§ **Document images with source code**:

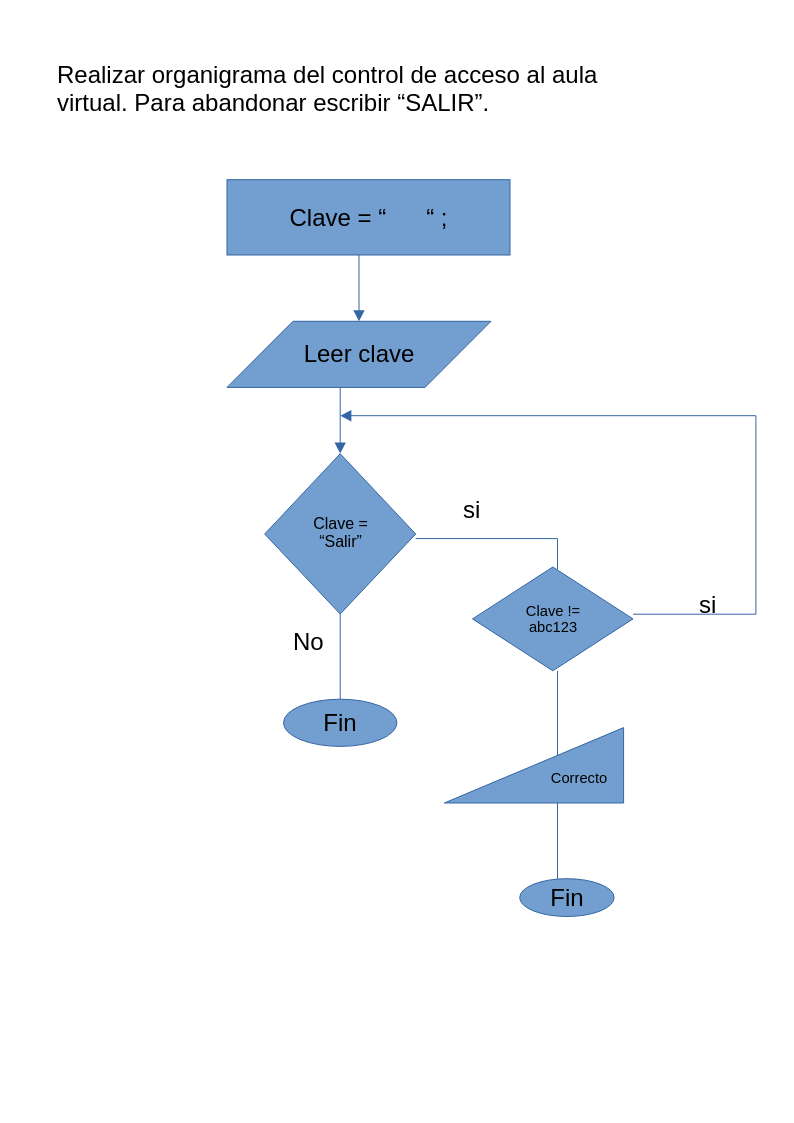
<!DOCTYPE html>
<html lang="es">
<head>
<meta charset="utf-8">
<title>Organigrama de acceso al aula virtual</title>
<style>
:root { --paper: #ffffff; --ink: #000000; --fill: #729fcf; --line: #3465a4; }
* { box-sizing: border-box; margin: 0; padding: 0; }
html, body { width: 794px; height: 1123px; overflow: hidden; background: var(--paper); }
.page { position: relative; width: 794px; height: 1123px; overflow: hidden; color: var(--ink); font: 24px/28px "Liberation Sans", Arial, sans-serif; }
h1 { padding: 61px 0 0 57px; font-size: 24px; font-weight: 400; line-height: 28px; white-space: nowrap; }
.chart { position: absolute; left: 0; top: 0; width: 794px; height: 1123px; }
.shapes { fill: var(--fill); stroke: var(--line); }
.links { fill: none; stroke: var(--line); }
.arrows { fill: var(--line); }
.node, .branch { position: absolute; display: flex; align-items: center; justify-content: center; text-align: center; white-space: pre; }
.start { left: 227px; top: 180px; width: 283px; height: 75px; }
.read { left: 227px; top: 321px; width: 264px; height: 66px; }
.exit-check { left: 265px; top: 453px; width: 151px; height: 160px; font-size: 16px; line-height: 18px; }
.key-check { left: 473px; top: 567px; width: 160px; height: 104px; font-size: 14.7px; line-height: 16px; }
.correct { left: 534px; top: 765px; width: 90px; height: 26px; font-size: 14.7px; line-height: 16px; }
.end-exit { left: 283px; top: 699px; width: 114px; height: 48px; }
.end-access { left: 519px; top: 879px; width: 96px; height: 38px; }
.exit-yes { left: 463px; top: 496px; }
.exit-no { left: 293px; top: 628px; }
.key-yes { left: 699px; top: 591px; }
</style>
</head>
<body>
<main class="page">
  <h1>Realizar organigrama del control de acceso al aula<br>virtual. Para abandonar escribir “SALIR”.</h1>

  <svg class="chart" viewBox="0 0 794 1123" aria-hidden="true">
    <defs>
      <polygon id="arrow-down" points="-5.7,-11 5.7,-11 0,0"/>
    </defs>
    <g class="shapes">
      <rect x="227" y="179.7" width="283" height="75.3"/>
      <polygon points="293,321.3 491,321.3 425,387.4 227,387.4"/>
      <polygon points="340.2,453.7 415.7,534 340.2,614 264.7,534"/>
      <polygon points="552.8,567 633,618.9 552.8,670.8 472.5,618.9"/>
      <polygon points="444.3,803 623.6,727.6 623.6,803"/>
      <ellipse cx="340.2" cy="722.8" rx="56.7" ry="23.6"/>
      <ellipse cx="566.9" cy="897.6" rx="47.2" ry="18.9"/>
    </g>
    <g class="links">
      <path d="M359 255V312"/>
      <path d="M340.2 387.4V444"/>
      <path d="M340.2 614V699"/>
      <path d="M415.7 538.6H557.5V569.5"/>
      <path d="M633 614.2H755.9V415.7H350"/>
      <path d="M557.5 671V755"/>
      <path d="M557.5 803V879"/>
    </g>
    <g class="arrows">
      <use href="#arrow-down" x="359" y="321.3"/>
      <use href="#arrow-down" x="340.2" y="453.5"/>
      <use href="#arrow-down" transform="translate(340.4 415.7) rotate(90)"/>
    </g>
  </svg>

  <p class="node start">Clave = “      “ ;</p>
  <p class="node read">Leer clave</p>
  <p class="node exit-check">Clave =<br>“Salir”</p>
  <p class="node key-check">Clave !=<br>abc123</p>
  <p class="node correct">Correcto</p>
  <p class="node end-exit">Fin</p>
  <p class="node end-access">Fin</p>

  <p class="branch exit-yes">si</p>
  <p class="branch exit-no">No</p>
  <p class="branch key-yes">si</p>
</main>
</body>
</html>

§ **Task description**: Word for word, reproduce all of the data, but keep out the pictures.

§ **Response below**:
<!DOCTYPE html>
<html lang="es">
<head>
<meta charset="utf-8">
<title>Organigrama de acceso al aula virtual</title>
<style>
:root { --paper: #ffffff; --ink: #000000; --fill: #729fcf; --line: #3465a4; }
* { box-sizing: border-box; margin: 0; padding: 0; }
html, body { width: 794px; height: 1123px; overflow: hidden; background: var(--paper); }
.page { position: relative; width: 794px; height: 1123px; overflow: hidden; color: var(--ink); font: 24px/28px "Liberation Sans", Arial, sans-serif; }
h1 { padding: 61px 0 0 57px; font-size: 24px; font-weight: 400; line-height: 28px; white-space: nowrap; }
.chart { position: absolute; left: 0; top: 0; width: 794px; height: 1123px; }
.shapes { fill: var(--fill); stroke: var(--line); }
.links { fill: none; stroke: var(--line); }
.arrows { fill: var(--line); }
.node, .branch { position: absolute; display: flex; align-items: center; justify-content: center; text-align: center; white-space: pre; }
.start { left: 227px; top: 180px; width: 283px; height: 75px; }
.read { left: 227px; top: 321px; width: 264px; height: 66px; }
.exit-check { left: 265px; top: 453px; width: 151px; height: 160px; font-size: 16px; line-height: 18px; }
.key-check { left: 473px; top: 567px; width: 160px; height: 104px; font-size: 14.7px; line-height: 16px; }
.correct { left: 534px; top: 765px; width: 90px; height: 26px; font-size: 14.7px; line-height: 16px; }
.end-exit { left: 283px; top: 699px; width: 114px; height: 48px; }
.end-access { left: 519px; top: 879px; width: 96px; height: 38px; }
.exit-yes { left: 463px; top: 496px; }
.exit-no { left: 293px; top: 628px; }
.key-yes { left: 699px; top: 591px; }
</style>
</head>
<body>
<main class="page">
  <h1>Realizar organigrama del control de acceso al aula<br>virtual. Para abandonar escribir “SALIR”.</h1>

  <svg class="chart" viewBox="0 0 794 1123" aria-hidden="true">
    <defs>
      <polygon id="arrow-down" points="-5.7,-11 5.7,-11 0,0"/>
    </defs>
    <g class="shapes">
      <rect x="227" y="179.7" width="283" height="75.3"/>
      <polygon points="293,321.3 491,321.3 425,387.4 227,387.4"/>
      <polygon points="340.2,453.7 415.7,534 340.2,614 264.7,534"/>
      <polygon points="552.8,567 633,618.9 552.8,670.8 472.5,618.9"/>
      <polygon points="444.3,803 623.6,727.6 623.6,803"/>
      <ellipse cx="340.2" cy="722.8" rx="56.7" ry="23.6"/>
      <ellipse cx="566.9" cy="897.6" rx="47.2" ry="18.9"/>
    </g>
    <g class="links">
      <path d="M359 255V312"/>
      <path d="M340.2 387.4V444"/>
      <path d="M340.2 614V699"/>
      <path d="M415.7 538.6H557.5V569.5"/>
      <path d="M633 614.2H755.9V415.7H350"/>
      <path d="M557.5 671V755"/>
      <path d="M557.5 803V879"/>
    </g>
    <g class="arrows">
      <use href="#arrow-down" x="359" y="321.3"/>
      <use href="#arrow-down" x="340.2" y="453.5"/>
      <use href="#arrow-down" transform="translate(340.4 415.7) rotate(90)"/>
    </g>
  </svg>

  <p class="node start">Clave = “      “ ;</p>
  <p class="node read">Leer clave</p>
  <p class="node exit-check">Clave =<br>“Salir”</p>
  <p class="node key-check">Clave !=<br>abc123</p>
  <p class="node correct">Correcto</p>
  <p class="node end-exit">Fin</p>
  <p class="node end-access">Fin</p>

  <p class="branch exit-yes">si</p>
  <p class="branch exit-no">No</p>
  <p class="branch key-yes">si</p>
</main>
</body>
</html>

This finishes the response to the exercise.